## WORK ORDER
Leaving out only the pictures, write out all the entries exactly.

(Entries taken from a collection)

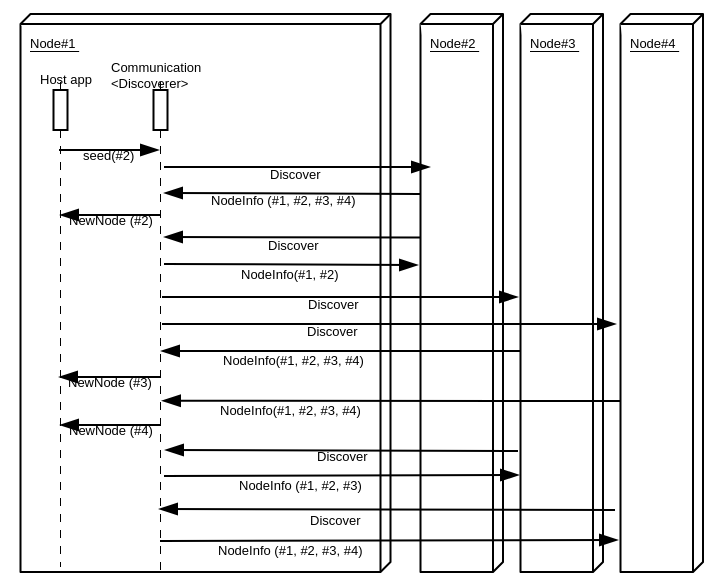
<!DOCTYPE html>
<html lang="en">
<head>
<meta charset="utf-8">
<title>Node discovery sequence</title>
<style>
:root { --ink: #000; --paper: #fff; }
* { box-sizing: border-box; }
html, body { margin: 0; }
body { width: 724px; height: 584px; overflow: hidden; background: var(--paper); }
.diagram { position: relative; width: 724px; height: 584px; overflow: hidden; color: var(--ink); font: 13px/16px "Liberation Sans", Arial, sans-serif; }
.lines { position: absolute; inset: 0; display: block; }
.node { fill: var(--paper); stroke: var(--ink); stroke-width: 2; stroke-linejoin: round; }
.lifeline { stroke: var(--ink); stroke-width: 1; stroke-dasharray: 8 8; }
.activation { fill: var(--paper); stroke: var(--ink); stroke-width: 2; }
.message { stroke: var(--ink); stroke-width: 2; marker-end: url(#arrowhead); }
.arrowhead { fill: var(--ink); }
.label { position: absolute; left: var(--x); top: var(--y); margin: 0; white-space: pre; font: inherit; }
.node-name { text-decoration: underline; text-decoration-thickness: 1px; text-underline-offset: 3px; }
</style>
</head>
<body>
<main class="diagram">
  <svg class="lines" width="724" height="584" viewBox="0 0 724 584" aria-hidden="true">
    <defs>
      <marker id="arrowhead" markerUnits="userSpaceOnUse" markerWidth="20" markerHeight="14" refX="15" refY="7" orient="auto">
        <polygon class="arrowhead" points="0,0.5 20,7 0,13.5"/>
      </marker>
      <g id="peer-node" class="node">
        <polygon points="0.5,24 10.5,14 83,14 83,562 73,572 0.5,572"/>
        <path d="M0.5 24H73V572M73 24L83 14"/>
      </g>
    </defs>

    <g class="node">
      <polygon points="20.5,24 30.5,14 390.5,14 390.5,562 380.5,572 20.5,572"/>
      <path d="M20.5 24H380.5V572M380.5 24L390.5 14"/>
    </g>
    <use href="#peer-node" x="420"/>
    <use href="#peer-node" x="520"/>
    <use href="#peer-node" x="620"/>

    <line class="lifeline" x1="60.5" y1="82" x2="60.5" y2="567"/>
    <line class="lifeline" x1="160.5" y1="82" x2="160.5" y2="571"/>
    <rect class="activation" x="53.5" y="90" width="14" height="40"/>
    <rect class="activation" x="153.5" y="90" width="14" height="40"/>

    <g class="messages">
      <line class="message" x1="59" y1="150" x2="155" y2="150"/>
      <line class="message" x1="164" y1="167" x2="426" y2="167"/>
      <line class="message" x1="420" y1="194" x2="168" y2="193"/>
      <line class="message" x1="160" y1="215" x2="64" y2="215"/>
      <line class="message" x1="420" y1="237.5" x2="168" y2="237"/>
      <line class="message" x1="164" y1="264" x2="414" y2="265"/>
      <line class="message" x1="162" y1="297" x2="514" y2="297"/>
      <line class="message" x1="162" y1="324" x2="612" y2="324"/>
      <line class="message" x1="520" y1="351" x2="165" y2="351"/>
      <line class="message" x1="160" y1="377" x2="63" y2="377"/>
      <line class="message" x1="620" y1="401" x2="166" y2="400.8"/>
      <line class="message" x1="160" y1="425" x2="64" y2="425"/>
      <line class="message" x1="518" y1="451" x2="169" y2="450"/>
      <line class="message" x1="164" y1="476" x2="515" y2="475"/>
      <line class="message" x1="615" y1="510" x2="163" y2="509"/>
      <line class="message" x1="160" y1="541" x2="614" y2="540"/>
    </g>
  </svg>

  <h2 class="label node-name" style="--x:30px;--y:36px">Node#1 </h2>
  <h2 class="label node-name" style="--x:430px;--y:36px">Node#2 </h2>
  <h2 class="label node-name" style="--x:530px;--y:36px">Node#3 </h2>
  <h2 class="label node-name" style="--x:630px;--y:36px">Node#4 </h2>

  <p class="label" style="--x:40px;--y:72px">Host app</p>
  <p class="label" style="--x:111px;--y:60px">Communication<br>&lt;Discoverer&gt;</p>

  <p class="label" style="--x:83px;--y:148px">seed(#2)</p>
  <p class="label" style="--x:270px;--y:167px">Discover</p>
  <p class="label" style="--x:211px;--y:193px">NodeInfo (#1, #2, #3, #4)</p>
  <p class="label" style="--x:69px;--y:213px">NewNode (#2)</p>
  <p class="label" style="--x:268px;--y:238px">Discover</p>
  <p class="label" style="--x:241px;--y:267px">NodeInfo(#1, #2)</p>
  <p class="label" style="--x:308px;--y:297px">Discover</p>
  <p class="label" style="--x:307px;--y:324px">Discover</p>
  <p class="label" style="--x:223px;--y:353px">NodeInfo(#1, #2, #3, #4)</p>
  <p class="label" style="--x:68px;--y:375px">NewNode (#3)</p>
  <p class="label" style="--x:220px;--y:403px">NodeInfo(#1, #2, #3, #4)</p>
  <p class="label" style="--x:69px;--y:423px">NewNode (#4)</p>
  <p class="label" style="--x:317px;--y:449px">Discover</p>
  <p class="label" style="--x:239px;--y:478px">NodeInfo (#1, #2, #3)</p>
  <p class="label" style="--x:310px;--y:513px">Discover</p>
  <p class="label" style="--x:218px;--y:543px">NodeInfo (#1, #2, #3, #4)</p>
</main>
</body>
</html>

## SOLUTION TO THIS EXERCISE
<!DOCTYPE html>
<html lang="en">
<head>
<meta charset="utf-8">
<title>Node discovery sequence</title>
<style>
:root { --ink: #000; --paper: #fff; }
* { box-sizing: border-box; }
html, body { margin: 0; }
body { width: 724px; height: 584px; overflow: hidden; background: var(--paper); }
.diagram { position: relative; width: 724px; height: 584px; overflow: hidden; color: var(--ink); font: 13px/16px "Liberation Sans", Arial, sans-serif; }
.lines { position: absolute; inset: 0; display: block; }
.node { fill: var(--paper); stroke: var(--ink); stroke-width: 2; stroke-linejoin: round; }
.lifeline { stroke: var(--ink); stroke-width: 1; stroke-dasharray: 8 8; }
.activation { fill: var(--paper); stroke: var(--ink); stroke-width: 2; }
.message { stroke: var(--ink); stroke-width: 2; marker-end: url(#arrowhead); }
.arrowhead { fill: var(--ink); }
.label { position: absolute; left: var(--x); top: var(--y); margin: 0; white-space: pre; font: inherit; }
.node-name { text-decoration: underline; text-decoration-thickness: 1px; text-underline-offset: 3px; }
</style>
</head>
<body>
<main class="diagram">
  <svg class="lines" width="724" height="584" viewBox="0 0 724 584" aria-hidden="true">
    <defs>
      <marker id="arrowhead" markerUnits="userSpaceOnUse" markerWidth="20" markerHeight="14" refX="15" refY="7" orient="auto">
        <polygon class="arrowhead" points="0,0.5 20,7 0,13.5"/>
      </marker>
      <g id="peer-node" class="node">
        <polygon points="0.5,24 10.5,14 83,14 83,562 73,572 0.5,572"/>
        <path d="M0.5 24H73V572M73 24L83 14"/>
      </g>
    </defs>

    <g class="node">
      <polygon points="20.5,24 30.5,14 390.5,14 390.5,562 380.5,572 20.5,572"/>
      <path d="M20.5 24H380.5V572M380.5 24L390.5 14"/>
    </g>
    <use href="#peer-node" x="420"/>
    <use href="#peer-node" x="520"/>
    <use href="#peer-node" x="620"/>

    <line class="lifeline" x1="60.5" y1="82" x2="60.5" y2="567"/>
    <line class="lifeline" x1="160.5" y1="82" x2="160.5" y2="571"/>
    <rect class="activation" x="53.5" y="90" width="14" height="40"/>
    <rect class="activation" x="153.5" y="90" width="14" height="40"/>

    <g class="messages">
      <line class="message" x1="59" y1="150" x2="155" y2="150"/>
      <line class="message" x1="164" y1="167" x2="426" y2="167"/>
      <line class="message" x1="420" y1="194" x2="168" y2="193"/>
      <line class="message" x1="160" y1="215" x2="64" y2="215"/>
      <line class="message" x1="420" y1="237.5" x2="168" y2="237"/>
      <line class="message" x1="164" y1="264" x2="414" y2="265"/>
      <line class="message" x1="162" y1="297" x2="514" y2="297"/>
      <line class="message" x1="162" y1="324" x2="612" y2="324"/>
      <line class="message" x1="520" y1="351" x2="165" y2="351"/>
      <line class="message" x1="160" y1="377" x2="63" y2="377"/>
      <line class="message" x1="620" y1="401" x2="166" y2="400.8"/>
      <line class="message" x1="160" y1="425" x2="64" y2="425"/>
      <line class="message" x1="518" y1="451" x2="169" y2="450"/>
      <line class="message" x1="164" y1="476" x2="515" y2="475"/>
      <line class="message" x1="615" y1="510" x2="163" y2="509"/>
      <line class="message" x1="160" y1="541" x2="614" y2="540"/>
    </g>
  </svg>

  <h2 class="label node-name" style="--x:30px;--y:36px">Node#1 </h2>
  <h2 class="label node-name" style="--x:430px;--y:36px">Node#2 </h2>
  <h2 class="label node-name" style="--x:530px;--y:36px">Node#3 </h2>
  <h2 class="label node-name" style="--x:630px;--y:36px">Node#4 </h2>

  <p class="label" style="--x:40px;--y:72px">Host app</p>
  <p class="label" style="--x:111px;--y:60px">Communication<br>&lt;Discoverer&gt;</p>

  <p class="label" style="--x:83px;--y:148px">seed(#2)</p>
  <p class="label" style="--x:270px;--y:167px">Discover</p>
  <p class="label" style="--x:211px;--y:193px">NodeInfo (#1, #2, #3, #4)</p>
  <p class="label" style="--x:69px;--y:213px">NewNode (#2)</p>
  <p class="label" style="--x:268px;--y:238px">Discover</p>
  <p class="label" style="--x:241px;--y:267px">NodeInfo(#1, #2)</p>
  <p class="label" style="--x:308px;--y:297px">Discover</p>
  <p class="label" style="--x:307px;--y:324px">Discover</p>
  <p class="label" style="--x:223px;--y:353px">NodeInfo(#1, #2, #3, #4)</p>
  <p class="label" style="--x:68px;--y:375px">NewNode (#3)</p>
  <p class="label" style="--x:220px;--y:403px">NodeInfo(#1, #2, #3, #4)</p>
  <p class="label" style="--x:69px;--y:423px">NewNode (#4)</p>
  <p class="label" style="--x:317px;--y:449px">Discover</p>
  <p class="label" style="--x:239px;--y:478px">NodeInfo (#1, #2, #3)</p>
  <p class="label" style="--x:310px;--y:513px">Discover</p>
  <p class="label" style="--x:218px;--y:543px">NodeInfo (#1, #2, #3, #4)</p>
</main>
</body>
</html>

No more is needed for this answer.